The Manhattan office market remained on course during the third quarter, while volatility in the equities markets, confusion over the Fed policy and heightened concerns over the health of the global economy dominated the headlines.
Unlike other regions of the country, Manhattan has a more subtle reaction to macroeconomic activity.
Domestic and foreign investors have the New York area at the top of their list of places to keep their capital, and Manhattan has a way of creating its own momentum, in part because the area is home to so many major corporate users.

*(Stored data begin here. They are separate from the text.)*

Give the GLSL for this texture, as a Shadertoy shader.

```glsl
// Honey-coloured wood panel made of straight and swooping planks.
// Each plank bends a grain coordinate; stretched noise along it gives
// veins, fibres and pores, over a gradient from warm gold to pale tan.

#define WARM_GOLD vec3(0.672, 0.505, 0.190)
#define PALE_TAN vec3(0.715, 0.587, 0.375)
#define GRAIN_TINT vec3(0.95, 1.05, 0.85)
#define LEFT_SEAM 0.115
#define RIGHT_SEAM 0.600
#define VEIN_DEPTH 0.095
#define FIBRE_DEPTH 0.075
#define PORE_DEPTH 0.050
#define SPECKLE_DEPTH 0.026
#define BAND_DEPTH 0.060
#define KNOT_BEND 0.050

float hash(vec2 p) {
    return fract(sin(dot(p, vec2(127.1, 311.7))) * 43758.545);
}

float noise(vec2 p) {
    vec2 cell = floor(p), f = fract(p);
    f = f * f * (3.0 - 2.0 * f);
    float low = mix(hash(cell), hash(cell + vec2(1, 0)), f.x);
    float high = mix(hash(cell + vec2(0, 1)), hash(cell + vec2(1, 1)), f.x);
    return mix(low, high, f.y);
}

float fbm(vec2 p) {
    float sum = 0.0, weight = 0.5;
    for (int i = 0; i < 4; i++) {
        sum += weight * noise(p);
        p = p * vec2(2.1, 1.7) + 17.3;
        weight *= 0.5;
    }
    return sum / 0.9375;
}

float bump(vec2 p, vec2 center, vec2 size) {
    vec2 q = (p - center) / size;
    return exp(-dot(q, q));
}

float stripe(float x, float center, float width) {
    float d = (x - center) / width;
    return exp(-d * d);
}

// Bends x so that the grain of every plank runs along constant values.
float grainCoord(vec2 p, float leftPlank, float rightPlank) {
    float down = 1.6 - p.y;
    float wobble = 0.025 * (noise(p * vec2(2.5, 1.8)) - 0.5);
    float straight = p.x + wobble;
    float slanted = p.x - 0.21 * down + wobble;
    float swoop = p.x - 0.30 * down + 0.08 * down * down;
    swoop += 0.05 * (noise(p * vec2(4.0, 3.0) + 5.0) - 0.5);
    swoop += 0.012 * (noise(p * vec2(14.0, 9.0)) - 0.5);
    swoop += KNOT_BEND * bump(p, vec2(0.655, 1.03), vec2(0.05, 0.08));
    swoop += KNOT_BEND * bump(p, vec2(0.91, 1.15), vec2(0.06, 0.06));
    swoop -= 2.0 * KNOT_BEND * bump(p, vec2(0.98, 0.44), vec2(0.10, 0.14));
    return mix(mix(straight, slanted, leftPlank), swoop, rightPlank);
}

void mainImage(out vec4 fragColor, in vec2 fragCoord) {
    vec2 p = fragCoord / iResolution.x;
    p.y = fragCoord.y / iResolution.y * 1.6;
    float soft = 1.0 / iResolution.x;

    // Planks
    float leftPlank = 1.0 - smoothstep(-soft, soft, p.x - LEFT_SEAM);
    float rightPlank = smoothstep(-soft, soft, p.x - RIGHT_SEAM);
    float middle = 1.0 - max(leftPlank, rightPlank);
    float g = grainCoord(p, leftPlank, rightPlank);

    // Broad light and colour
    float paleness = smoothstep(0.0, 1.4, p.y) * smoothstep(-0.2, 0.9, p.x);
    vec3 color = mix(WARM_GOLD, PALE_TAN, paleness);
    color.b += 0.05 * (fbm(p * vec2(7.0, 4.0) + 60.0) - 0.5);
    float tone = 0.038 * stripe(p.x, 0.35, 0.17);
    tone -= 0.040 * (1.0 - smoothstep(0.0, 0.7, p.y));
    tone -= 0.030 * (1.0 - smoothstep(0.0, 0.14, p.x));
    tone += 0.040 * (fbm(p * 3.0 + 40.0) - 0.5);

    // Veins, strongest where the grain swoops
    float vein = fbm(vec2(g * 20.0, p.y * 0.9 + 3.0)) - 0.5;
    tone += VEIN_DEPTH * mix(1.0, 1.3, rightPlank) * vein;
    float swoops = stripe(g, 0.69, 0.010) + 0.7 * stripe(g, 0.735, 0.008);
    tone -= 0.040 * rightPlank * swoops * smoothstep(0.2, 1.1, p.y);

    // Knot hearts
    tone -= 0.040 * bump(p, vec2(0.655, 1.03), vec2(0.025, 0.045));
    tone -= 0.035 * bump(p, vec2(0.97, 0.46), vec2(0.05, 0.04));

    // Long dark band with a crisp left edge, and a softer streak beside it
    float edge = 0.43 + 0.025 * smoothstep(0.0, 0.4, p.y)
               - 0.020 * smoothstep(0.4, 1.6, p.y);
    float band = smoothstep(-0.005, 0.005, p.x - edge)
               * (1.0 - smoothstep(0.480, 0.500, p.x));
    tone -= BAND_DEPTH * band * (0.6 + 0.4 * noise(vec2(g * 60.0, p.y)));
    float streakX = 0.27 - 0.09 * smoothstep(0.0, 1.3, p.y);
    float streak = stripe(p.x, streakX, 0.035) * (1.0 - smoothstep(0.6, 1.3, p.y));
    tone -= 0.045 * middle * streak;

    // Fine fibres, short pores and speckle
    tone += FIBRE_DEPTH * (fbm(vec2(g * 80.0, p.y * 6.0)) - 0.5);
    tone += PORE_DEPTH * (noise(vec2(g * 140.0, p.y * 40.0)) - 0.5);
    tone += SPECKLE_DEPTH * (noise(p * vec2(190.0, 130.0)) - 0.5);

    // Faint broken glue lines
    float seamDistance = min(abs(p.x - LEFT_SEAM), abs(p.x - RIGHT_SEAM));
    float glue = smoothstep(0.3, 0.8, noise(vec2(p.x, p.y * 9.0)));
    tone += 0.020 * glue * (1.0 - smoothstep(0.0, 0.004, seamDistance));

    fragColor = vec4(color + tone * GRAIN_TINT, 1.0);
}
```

Big deals signed in 2015 include the 544,000-square- foot lease to Skadden, Arps, Slate, Meagher & Flom LLP at 1 Manhattan West, the 506,000-square-foot lease for Publicis Groupe at 1675 Broadway and a 495,000-square-foot lease for MetLife, Inc., all in Midtown.
That kind of activity has got construction booming again. As Q3 came to a close, over 10 million square feet of office space was still under construction, including 3 World Trade Center, a 2.8-million-square- foot building, and the 2.6-million-square-foot building at 30 Hudson Yards. Both properties have strong levels of pre-leasing activity. The 473,000-square- foot building at 7 Bryant Park is the largest property delivered so far in 2015. It is now 61% occupied.
The average asking rental rate moved up another $.91 to $70.76 per square foot in Q3, but rates reached more than $100 per square foot for class A space in premium properties in Midtown where rents have been rising fastest. In particular, rents have spiked in the Plaza District, Grand Central, Times Square and Rockefeller Center areas. However, when new class A space in nearby Hudson Yards comes on line, the pace of rent growth may slow. Downtown’s World Trade Center submarket is also seeing higher rents, especially in the World Trade Center submarket.
After posting over 2.2 million square feet of net absorption in Q2, things slowed down in Q3, when just a 310,709-square-foot gain was recorded. Demand for class A space is still driving net absorption, offsetting negative growth in class B again in Q3. Vacancy held steady at 8.0% for the period, but has moved down 40 basis points year-over-year. As noted in previous reports, big swings in absorption quarter-to-quarter are not unusual in Manhattan due to so many moves in and out of very large blocks of space along with high levels of construction.
FIRE (Finance, Insurance and Real Estate) tenant tend to stay put in Class A properties and pay higher rents while many TAMI (Technology, Advertising, Media and Information) users are looking to lower costs by locating to re-purposed flex and warehouse space that can be improved with open space designs that attract and help retain younger workers. Some tenants are looking to the outer boroughs, particularly Downtown Brooklyn and Long Island City, to lower occupancy costs. Developers have responded with new investments in retail space, entertainment venues and multi-family residential properties to attract users to a viable alternative to the Manhattan office market.
Click the following link to download Q3 2015 Office Brief
Michael Staskiewicz, CCIM is the Managing Principal of Effective Realty Advisors and Founder of EffectiveWorkplace.com. Michael helps innovative, purpose-driven CEOs clarify the strategic plan for a world-class work environment, so they can attract the best talent and reduce voluntary turnover.